There is a disturbing trend in Miss Manners’s correspondence that she wishes to address, lest Gentle Readers give up hope of a more polite future. It concerns letters that begin:
What follows is an example of something that was never okay. Miss Manners’s field is external behavior, not internal squirming, but her concern is the implication that the victim has, or should have, given up hope of improving society.
A fourth type of letter underscores the point: It seeks a polite response to a slight, real or imagined, that the Gentle Reader already answered with a taunting rejoinder, a rude gesture or worse.
Miss Manners does, on occasion, supply responses which, though faultlessly polite, cause an offender to explode in a burst of mortification and apology. But she more often counsels more subtle responses, which, even had the reader known them when the event occurred, would not have required a fire extinguisher.

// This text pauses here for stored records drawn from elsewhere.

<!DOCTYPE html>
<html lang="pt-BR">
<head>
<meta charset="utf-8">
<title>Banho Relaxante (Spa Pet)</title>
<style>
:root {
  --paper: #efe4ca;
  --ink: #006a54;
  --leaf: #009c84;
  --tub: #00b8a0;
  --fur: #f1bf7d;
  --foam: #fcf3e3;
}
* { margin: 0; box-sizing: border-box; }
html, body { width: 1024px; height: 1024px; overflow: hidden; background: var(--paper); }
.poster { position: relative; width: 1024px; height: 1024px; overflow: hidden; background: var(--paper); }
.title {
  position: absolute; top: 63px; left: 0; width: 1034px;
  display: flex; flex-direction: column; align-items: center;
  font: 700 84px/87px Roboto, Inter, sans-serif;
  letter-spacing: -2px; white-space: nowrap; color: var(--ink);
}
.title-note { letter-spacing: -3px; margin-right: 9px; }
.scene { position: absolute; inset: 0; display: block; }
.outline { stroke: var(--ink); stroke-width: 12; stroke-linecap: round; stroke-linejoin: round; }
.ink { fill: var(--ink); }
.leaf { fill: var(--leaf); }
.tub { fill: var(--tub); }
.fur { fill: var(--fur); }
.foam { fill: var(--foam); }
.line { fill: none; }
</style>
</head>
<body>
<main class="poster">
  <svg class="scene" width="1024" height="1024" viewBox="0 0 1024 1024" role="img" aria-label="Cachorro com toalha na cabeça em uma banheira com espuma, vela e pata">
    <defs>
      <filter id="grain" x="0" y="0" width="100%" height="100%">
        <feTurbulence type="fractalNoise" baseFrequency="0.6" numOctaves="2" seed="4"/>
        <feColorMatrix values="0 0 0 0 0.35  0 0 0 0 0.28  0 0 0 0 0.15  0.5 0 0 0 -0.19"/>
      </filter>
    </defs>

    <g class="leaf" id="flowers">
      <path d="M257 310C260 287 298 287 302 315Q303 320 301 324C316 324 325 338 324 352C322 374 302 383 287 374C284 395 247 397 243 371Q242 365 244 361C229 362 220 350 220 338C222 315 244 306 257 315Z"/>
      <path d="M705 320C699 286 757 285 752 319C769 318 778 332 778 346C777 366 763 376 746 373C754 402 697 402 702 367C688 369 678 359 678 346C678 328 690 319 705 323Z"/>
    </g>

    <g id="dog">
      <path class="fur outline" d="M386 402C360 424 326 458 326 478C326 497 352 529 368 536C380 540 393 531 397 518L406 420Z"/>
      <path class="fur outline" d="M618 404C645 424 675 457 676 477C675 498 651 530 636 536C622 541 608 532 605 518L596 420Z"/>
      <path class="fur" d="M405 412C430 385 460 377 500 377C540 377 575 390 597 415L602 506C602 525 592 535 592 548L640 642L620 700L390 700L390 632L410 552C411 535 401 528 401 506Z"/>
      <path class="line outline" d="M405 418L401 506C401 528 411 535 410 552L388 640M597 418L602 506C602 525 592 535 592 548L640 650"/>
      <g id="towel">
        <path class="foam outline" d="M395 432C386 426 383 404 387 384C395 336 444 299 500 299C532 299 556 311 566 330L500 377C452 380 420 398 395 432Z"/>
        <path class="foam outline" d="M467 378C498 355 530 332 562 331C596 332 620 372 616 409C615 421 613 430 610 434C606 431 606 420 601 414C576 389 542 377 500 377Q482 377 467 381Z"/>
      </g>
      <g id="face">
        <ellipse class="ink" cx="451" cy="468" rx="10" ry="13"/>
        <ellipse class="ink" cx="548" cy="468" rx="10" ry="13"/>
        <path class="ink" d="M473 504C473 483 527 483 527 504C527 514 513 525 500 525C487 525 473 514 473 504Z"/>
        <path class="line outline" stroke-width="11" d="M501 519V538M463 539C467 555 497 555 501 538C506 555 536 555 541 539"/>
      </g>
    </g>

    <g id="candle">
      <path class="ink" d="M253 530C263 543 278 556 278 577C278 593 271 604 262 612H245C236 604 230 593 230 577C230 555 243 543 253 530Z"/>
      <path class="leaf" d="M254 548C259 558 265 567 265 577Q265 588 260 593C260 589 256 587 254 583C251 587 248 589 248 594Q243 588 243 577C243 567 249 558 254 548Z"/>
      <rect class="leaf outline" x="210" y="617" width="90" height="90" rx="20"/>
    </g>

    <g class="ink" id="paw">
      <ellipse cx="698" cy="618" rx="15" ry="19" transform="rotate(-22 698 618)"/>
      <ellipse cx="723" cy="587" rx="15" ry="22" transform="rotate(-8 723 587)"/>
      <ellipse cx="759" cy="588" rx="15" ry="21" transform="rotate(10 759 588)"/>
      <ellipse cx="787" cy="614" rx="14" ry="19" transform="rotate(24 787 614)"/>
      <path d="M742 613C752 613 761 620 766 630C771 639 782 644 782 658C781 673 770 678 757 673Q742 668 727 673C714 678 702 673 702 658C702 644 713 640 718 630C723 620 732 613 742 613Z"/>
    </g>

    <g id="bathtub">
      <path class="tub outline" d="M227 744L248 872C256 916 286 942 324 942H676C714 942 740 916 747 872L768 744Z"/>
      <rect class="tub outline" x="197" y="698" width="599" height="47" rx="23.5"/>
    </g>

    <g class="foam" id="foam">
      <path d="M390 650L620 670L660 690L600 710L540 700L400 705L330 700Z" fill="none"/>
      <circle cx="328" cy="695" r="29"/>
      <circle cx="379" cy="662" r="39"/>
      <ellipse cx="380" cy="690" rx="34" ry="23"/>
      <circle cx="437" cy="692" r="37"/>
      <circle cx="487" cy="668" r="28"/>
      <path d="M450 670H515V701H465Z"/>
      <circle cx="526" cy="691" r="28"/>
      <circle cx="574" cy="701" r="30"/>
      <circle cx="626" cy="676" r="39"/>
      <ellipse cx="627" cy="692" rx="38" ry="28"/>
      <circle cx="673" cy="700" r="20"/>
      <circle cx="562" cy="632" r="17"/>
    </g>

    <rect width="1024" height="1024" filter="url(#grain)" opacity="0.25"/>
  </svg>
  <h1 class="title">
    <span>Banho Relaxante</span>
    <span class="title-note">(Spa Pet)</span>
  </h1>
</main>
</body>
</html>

This is because the goal is not to strike someone who struck you first — the goal is not to get hit in the first place.
This should be apparent, as even Miss Manners’s most caustic advice is too late to touch a driver who has long since sped away, a line-cutter who is off offending new people out of reach of the Gentle Reader, or everyone else who has long forgotten what happened at that date, luncheon, meeting or class reunion.
It takes time to improve the world — or even, truth be known, one’s friends and relations. This is not because there are no solutions to rude behavior or because one must either accept rudeness or be rude oneself. Nor is it because the solutions proposed do not work.
True, Miss Manners’s approach does not always provide the instant gratification of smacking our fellow citizens under the guise of good manners. She realizes this runs counter to a world that is impatient when the package just ordered is not already at the door. What she advises used to be known as solving the problem, an activity that Miss Manners accepts is old-fashioned, even if it is the only one that ever worked.
And just because we do not see the offenders shrivel up in front of us does not mean we have not succeeded. Who knows but that, having been shown a better way, they have not spent a sleepless night repenting?
Dear Miss Manners: In response to “Thank you,” I have been hearing a lot of “Of course” or “Certainly,” especially from the younger generation.
Since when has that been acceptable? I find it arrogant and rude. Do you agree? I do not find “Anytime” rude, especially after thanking someone who did you a big favor.
“Of course” just really gets under my skin.
Would you be less offended by “Of course you are most welcome — I am so very happy to be able to do this for you”?
Perhaps. But Miss Manners does not see a substantive difference between it and a shortened form. She would never say that the words chosen when conveying conventional politeness do not matter — but she does not share your imputation of ill intent to these particular examples.
New Miss Manners columns are posted Monday through Saturday on washingtonpost.com/advice. You can send questions to Miss Manners at her website, missmanners.com. You can also follow her @RealMissManners.
©2022, by Judith Martin